Records to use:
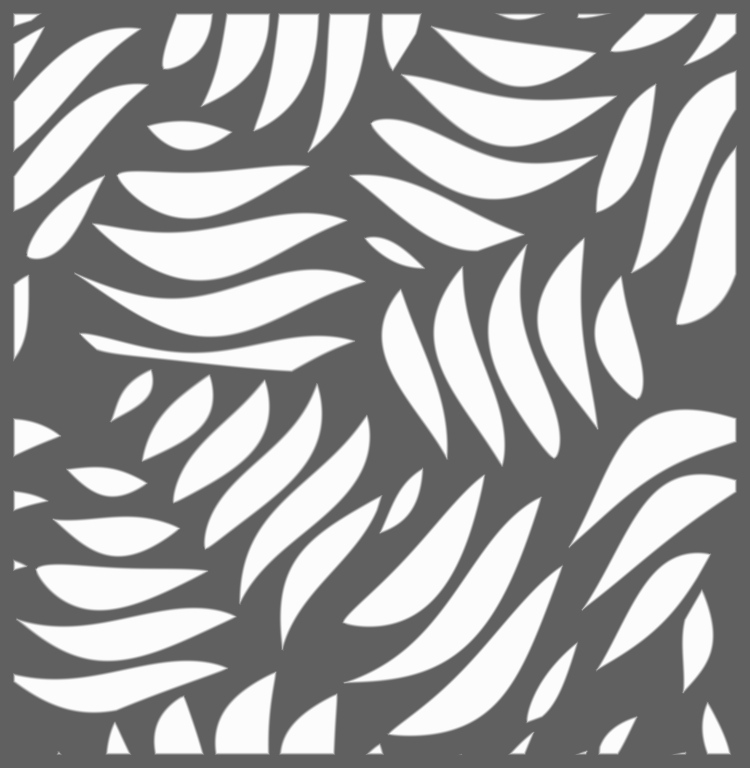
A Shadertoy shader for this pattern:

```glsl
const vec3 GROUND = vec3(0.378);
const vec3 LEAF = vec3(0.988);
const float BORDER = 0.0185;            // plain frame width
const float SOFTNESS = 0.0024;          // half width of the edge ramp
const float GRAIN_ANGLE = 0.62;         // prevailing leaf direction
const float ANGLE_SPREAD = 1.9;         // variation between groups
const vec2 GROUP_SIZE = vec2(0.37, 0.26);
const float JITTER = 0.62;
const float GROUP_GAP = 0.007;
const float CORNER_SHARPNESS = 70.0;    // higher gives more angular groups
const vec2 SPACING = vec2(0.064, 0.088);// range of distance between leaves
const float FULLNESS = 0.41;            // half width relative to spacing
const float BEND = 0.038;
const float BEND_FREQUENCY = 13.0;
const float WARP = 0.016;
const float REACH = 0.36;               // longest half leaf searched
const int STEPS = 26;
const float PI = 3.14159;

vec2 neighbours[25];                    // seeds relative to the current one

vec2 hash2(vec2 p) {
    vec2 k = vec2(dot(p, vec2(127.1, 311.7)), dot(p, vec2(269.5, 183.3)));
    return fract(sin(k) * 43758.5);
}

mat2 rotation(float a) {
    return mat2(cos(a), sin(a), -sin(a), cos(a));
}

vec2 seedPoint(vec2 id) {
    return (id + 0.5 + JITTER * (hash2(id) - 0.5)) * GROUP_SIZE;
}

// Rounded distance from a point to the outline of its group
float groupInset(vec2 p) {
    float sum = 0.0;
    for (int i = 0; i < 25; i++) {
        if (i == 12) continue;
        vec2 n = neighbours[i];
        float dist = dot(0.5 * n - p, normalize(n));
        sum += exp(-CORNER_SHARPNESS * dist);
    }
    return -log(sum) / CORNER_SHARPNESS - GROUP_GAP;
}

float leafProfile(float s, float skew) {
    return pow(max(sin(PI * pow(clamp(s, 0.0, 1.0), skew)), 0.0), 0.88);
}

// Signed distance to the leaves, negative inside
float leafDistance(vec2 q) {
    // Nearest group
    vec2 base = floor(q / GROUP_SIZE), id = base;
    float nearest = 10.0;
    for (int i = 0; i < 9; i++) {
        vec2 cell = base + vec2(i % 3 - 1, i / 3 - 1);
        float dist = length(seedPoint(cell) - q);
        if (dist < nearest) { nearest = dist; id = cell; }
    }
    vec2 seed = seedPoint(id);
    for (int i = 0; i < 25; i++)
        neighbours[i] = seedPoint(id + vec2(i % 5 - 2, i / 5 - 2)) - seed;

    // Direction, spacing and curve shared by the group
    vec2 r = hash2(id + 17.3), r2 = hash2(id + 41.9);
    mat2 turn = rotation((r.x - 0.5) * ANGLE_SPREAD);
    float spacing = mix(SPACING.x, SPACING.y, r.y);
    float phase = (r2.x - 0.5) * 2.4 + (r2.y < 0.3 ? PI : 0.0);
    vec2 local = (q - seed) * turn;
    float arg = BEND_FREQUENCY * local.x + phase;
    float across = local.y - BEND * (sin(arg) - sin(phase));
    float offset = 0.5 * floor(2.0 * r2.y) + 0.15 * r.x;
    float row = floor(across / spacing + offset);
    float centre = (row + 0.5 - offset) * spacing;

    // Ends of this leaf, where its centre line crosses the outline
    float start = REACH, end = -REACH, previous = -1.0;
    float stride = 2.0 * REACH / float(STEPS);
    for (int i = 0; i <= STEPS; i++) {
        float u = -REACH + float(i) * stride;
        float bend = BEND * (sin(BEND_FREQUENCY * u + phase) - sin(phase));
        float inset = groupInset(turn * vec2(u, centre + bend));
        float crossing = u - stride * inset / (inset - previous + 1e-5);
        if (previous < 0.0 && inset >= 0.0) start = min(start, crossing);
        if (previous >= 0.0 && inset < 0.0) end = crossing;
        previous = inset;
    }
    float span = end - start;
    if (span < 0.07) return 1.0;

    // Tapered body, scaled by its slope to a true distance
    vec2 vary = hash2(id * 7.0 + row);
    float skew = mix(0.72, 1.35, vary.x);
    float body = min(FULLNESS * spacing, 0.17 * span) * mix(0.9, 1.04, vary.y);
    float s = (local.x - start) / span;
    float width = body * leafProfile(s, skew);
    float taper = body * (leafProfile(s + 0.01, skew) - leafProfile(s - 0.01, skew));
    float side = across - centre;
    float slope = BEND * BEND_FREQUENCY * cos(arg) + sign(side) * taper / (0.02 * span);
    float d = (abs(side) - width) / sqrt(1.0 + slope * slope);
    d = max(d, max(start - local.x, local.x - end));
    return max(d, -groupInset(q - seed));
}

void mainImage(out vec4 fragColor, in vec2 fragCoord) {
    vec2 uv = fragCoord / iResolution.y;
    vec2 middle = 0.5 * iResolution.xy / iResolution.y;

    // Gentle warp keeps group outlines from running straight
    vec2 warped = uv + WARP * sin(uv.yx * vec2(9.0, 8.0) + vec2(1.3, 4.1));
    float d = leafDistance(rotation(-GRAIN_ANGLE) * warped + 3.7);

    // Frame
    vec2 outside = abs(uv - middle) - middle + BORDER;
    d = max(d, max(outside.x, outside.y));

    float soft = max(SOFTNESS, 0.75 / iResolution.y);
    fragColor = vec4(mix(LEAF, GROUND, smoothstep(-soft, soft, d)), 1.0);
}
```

Required work:
Pull every line containing "width" out of the material and copy it.

Solution:
const float BORDER = 0.0185;            // plain frame width
const float SOFTNESS = 0.0024;          // half width of the edge ramp
const float FULLNESS = 0.41;            // half width relative to spacing
    float width = body * leafProfile(s, skew);
    float d = (abs(side) - width) / sqrt(1.0 + slope * slope);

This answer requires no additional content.